## Data for this task

>>

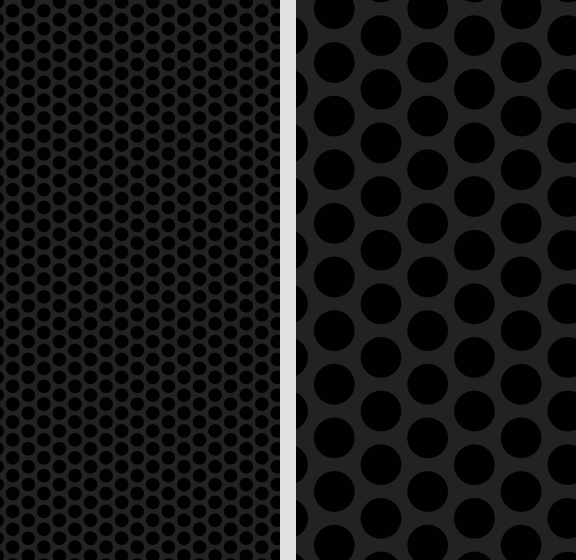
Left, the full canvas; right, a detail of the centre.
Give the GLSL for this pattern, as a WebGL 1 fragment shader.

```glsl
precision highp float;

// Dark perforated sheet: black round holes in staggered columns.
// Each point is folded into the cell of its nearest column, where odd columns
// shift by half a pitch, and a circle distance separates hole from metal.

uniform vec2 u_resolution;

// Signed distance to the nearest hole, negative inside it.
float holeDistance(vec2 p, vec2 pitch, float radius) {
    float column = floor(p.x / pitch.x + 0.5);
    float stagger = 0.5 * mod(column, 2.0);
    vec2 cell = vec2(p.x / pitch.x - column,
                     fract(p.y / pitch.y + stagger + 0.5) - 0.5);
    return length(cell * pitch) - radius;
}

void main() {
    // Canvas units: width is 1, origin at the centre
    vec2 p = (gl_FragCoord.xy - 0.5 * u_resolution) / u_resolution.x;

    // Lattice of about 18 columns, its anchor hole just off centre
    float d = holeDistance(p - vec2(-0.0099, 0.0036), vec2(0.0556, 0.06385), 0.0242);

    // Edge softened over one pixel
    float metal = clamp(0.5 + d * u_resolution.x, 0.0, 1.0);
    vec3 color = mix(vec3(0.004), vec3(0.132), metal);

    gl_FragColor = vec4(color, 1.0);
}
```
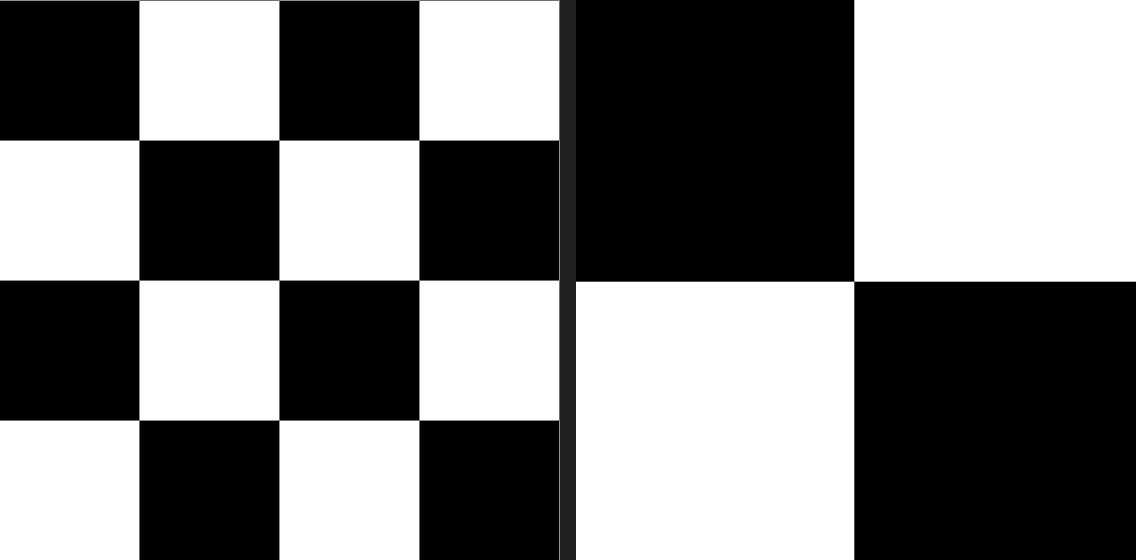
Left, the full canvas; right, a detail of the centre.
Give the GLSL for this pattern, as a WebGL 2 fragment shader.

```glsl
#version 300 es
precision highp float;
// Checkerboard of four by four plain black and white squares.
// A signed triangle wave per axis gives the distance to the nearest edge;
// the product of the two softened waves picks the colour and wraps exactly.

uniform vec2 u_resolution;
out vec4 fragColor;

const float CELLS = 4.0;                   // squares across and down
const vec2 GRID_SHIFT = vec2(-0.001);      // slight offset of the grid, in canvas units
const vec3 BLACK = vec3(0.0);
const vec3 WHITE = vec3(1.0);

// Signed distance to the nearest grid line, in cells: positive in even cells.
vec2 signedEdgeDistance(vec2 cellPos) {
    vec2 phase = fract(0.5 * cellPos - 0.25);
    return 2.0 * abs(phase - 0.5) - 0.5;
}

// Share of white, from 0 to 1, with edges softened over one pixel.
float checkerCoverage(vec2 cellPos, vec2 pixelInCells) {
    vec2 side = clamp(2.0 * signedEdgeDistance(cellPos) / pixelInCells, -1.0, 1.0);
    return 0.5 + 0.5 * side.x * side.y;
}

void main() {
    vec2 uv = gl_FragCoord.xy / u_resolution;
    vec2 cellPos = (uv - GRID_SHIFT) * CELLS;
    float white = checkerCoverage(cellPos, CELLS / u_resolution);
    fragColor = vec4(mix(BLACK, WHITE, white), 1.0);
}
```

<<
>>

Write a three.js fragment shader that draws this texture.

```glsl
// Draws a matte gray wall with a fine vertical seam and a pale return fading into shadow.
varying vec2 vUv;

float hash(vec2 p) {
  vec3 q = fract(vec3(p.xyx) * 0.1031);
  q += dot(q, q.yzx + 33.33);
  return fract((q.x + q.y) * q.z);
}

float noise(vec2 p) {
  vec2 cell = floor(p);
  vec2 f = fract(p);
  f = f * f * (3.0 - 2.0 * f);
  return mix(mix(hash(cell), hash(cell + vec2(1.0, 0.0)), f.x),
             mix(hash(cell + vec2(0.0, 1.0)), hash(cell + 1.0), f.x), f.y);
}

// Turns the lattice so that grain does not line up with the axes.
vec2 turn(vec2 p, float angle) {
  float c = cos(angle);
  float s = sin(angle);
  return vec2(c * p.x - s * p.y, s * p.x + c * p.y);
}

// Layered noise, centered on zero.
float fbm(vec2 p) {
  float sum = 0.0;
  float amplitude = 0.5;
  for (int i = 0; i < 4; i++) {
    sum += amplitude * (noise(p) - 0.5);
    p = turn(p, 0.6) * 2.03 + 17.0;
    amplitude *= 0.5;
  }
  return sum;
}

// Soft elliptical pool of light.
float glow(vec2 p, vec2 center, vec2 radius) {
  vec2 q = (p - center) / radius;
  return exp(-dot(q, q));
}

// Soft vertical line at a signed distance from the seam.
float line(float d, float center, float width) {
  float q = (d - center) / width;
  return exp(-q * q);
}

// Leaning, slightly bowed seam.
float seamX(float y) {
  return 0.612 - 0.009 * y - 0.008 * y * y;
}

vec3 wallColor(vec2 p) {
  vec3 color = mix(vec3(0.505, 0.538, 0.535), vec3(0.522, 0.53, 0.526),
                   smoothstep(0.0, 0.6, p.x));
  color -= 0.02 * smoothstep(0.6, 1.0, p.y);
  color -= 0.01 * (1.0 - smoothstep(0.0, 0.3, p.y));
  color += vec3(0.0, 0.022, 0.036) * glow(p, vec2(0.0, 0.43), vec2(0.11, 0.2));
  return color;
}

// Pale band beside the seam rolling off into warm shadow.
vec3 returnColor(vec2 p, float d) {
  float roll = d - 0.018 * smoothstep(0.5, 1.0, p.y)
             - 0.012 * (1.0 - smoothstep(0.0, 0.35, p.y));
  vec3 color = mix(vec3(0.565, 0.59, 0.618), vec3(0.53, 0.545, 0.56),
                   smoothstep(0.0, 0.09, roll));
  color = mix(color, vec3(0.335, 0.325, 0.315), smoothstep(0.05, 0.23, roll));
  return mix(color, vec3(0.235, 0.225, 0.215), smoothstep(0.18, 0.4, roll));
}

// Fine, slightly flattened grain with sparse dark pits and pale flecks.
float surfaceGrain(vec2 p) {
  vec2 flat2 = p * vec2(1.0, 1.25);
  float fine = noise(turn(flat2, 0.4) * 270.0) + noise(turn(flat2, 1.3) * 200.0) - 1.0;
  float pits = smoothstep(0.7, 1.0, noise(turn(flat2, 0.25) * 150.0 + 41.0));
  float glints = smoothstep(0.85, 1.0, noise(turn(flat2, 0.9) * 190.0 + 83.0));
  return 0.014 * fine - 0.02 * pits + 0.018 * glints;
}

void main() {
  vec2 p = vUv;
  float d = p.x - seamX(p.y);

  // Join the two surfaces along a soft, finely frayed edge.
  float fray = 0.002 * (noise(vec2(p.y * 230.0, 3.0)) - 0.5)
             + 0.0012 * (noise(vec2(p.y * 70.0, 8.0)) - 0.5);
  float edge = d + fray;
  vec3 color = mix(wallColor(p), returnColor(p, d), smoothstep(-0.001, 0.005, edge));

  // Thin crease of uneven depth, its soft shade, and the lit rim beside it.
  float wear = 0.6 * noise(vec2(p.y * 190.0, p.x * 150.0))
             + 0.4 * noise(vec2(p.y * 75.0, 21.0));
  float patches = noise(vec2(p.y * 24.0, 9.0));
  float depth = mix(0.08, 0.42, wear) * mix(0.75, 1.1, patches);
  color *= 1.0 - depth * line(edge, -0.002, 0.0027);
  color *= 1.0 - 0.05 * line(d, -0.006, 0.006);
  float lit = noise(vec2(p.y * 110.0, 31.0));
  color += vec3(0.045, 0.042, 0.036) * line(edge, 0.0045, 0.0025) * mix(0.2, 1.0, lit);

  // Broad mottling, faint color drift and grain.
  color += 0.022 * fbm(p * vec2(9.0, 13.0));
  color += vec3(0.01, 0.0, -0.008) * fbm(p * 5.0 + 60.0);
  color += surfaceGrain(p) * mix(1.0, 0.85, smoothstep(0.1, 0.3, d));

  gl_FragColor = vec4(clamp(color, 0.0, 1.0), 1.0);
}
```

<<
>>

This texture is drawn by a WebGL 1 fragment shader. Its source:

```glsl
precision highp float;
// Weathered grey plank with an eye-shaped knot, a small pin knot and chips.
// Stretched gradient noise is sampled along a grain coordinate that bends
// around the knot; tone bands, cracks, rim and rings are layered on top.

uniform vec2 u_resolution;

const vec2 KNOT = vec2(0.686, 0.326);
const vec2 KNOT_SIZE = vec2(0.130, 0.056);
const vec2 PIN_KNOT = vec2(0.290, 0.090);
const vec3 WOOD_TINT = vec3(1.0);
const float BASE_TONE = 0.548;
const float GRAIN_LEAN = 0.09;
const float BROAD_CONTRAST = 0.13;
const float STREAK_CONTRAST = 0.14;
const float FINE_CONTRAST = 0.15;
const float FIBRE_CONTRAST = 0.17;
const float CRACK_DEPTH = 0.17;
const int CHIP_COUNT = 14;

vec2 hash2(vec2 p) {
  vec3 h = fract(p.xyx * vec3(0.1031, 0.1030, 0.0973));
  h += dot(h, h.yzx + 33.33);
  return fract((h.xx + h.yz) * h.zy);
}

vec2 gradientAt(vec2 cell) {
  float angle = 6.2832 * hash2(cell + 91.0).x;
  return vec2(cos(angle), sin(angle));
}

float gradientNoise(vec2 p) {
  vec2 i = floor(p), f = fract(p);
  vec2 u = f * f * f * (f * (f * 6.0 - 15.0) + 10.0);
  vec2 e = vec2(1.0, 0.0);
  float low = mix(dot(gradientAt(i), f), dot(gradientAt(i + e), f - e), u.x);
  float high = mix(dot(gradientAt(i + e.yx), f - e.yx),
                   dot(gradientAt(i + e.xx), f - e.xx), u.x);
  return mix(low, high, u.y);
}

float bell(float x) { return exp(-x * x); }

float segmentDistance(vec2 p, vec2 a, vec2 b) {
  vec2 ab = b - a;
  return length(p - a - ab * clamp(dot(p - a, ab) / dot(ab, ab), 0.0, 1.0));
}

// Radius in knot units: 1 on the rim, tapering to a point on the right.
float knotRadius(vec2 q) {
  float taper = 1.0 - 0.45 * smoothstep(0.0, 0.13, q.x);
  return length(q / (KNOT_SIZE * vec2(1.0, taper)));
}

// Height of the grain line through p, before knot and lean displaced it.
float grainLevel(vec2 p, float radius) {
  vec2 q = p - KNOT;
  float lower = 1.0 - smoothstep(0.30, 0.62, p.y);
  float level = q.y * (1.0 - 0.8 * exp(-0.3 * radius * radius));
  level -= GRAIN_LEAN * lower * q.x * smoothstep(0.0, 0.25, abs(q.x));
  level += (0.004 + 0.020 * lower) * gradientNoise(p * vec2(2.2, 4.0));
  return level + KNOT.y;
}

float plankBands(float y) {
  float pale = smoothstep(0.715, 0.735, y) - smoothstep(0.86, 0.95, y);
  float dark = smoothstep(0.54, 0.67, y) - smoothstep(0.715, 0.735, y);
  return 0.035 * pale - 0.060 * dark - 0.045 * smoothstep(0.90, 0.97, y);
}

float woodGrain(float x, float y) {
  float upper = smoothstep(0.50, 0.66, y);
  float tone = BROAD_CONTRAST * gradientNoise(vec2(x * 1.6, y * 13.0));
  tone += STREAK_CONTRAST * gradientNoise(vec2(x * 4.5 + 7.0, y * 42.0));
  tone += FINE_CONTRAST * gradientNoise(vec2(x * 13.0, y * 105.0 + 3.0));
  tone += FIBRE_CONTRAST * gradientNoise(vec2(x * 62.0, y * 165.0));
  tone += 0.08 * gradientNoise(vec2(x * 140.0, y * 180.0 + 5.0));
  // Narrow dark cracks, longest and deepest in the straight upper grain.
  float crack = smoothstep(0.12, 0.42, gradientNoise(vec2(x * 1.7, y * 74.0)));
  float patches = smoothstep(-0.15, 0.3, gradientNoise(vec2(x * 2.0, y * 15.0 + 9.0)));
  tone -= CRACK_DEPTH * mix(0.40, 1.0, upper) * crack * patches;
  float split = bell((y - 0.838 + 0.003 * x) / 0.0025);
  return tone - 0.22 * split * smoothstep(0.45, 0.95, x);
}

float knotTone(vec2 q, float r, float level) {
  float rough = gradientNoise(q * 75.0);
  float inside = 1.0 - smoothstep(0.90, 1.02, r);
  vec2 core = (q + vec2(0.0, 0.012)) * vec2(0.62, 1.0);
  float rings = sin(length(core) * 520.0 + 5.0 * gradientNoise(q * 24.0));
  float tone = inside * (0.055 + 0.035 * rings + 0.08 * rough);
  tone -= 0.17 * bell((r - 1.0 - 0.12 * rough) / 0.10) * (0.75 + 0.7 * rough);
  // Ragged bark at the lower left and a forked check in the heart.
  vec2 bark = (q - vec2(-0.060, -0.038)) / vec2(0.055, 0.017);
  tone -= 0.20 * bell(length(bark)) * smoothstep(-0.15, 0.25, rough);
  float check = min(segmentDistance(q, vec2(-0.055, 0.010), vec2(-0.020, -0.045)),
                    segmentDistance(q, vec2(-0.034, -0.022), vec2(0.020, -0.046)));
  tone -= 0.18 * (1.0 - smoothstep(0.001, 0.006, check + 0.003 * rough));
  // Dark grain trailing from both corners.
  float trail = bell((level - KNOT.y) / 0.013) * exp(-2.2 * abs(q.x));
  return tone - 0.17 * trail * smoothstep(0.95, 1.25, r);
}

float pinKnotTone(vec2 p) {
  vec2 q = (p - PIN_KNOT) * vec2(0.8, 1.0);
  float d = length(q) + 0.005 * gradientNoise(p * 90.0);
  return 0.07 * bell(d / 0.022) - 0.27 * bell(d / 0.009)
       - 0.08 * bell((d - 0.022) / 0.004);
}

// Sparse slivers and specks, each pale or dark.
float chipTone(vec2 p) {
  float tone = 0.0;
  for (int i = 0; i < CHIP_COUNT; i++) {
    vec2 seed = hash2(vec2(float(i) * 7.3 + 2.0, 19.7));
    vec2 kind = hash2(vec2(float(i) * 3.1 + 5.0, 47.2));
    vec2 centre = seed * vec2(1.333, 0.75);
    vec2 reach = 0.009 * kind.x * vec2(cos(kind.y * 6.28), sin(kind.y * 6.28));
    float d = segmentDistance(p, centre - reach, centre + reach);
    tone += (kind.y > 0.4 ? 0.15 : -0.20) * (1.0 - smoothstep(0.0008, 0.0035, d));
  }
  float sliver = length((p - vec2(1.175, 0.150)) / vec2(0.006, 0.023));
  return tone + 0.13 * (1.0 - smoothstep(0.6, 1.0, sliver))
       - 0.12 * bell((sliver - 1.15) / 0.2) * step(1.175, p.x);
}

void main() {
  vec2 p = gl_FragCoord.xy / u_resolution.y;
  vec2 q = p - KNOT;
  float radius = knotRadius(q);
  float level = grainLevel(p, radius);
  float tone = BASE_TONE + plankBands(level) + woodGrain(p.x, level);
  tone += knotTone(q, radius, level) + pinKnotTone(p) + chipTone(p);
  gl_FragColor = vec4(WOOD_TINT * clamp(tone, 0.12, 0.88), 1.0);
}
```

<<

## What you need to do
Copy out each line of the listing that contains the word "lower".

## Response to the exercise
  float lower = 1.0 - smoothstep(0.30, 0.62, p.y);
  level -= GRAIN_LEAN * lower * q.x * smoothstep(0.0, 0.25, abs(q.x));
  level += (0.004 + 0.020 * lower) * gradientNoise(p * vec2(2.2, 4.0));
  // Ragged bark at the lower left and a forked check in the heart.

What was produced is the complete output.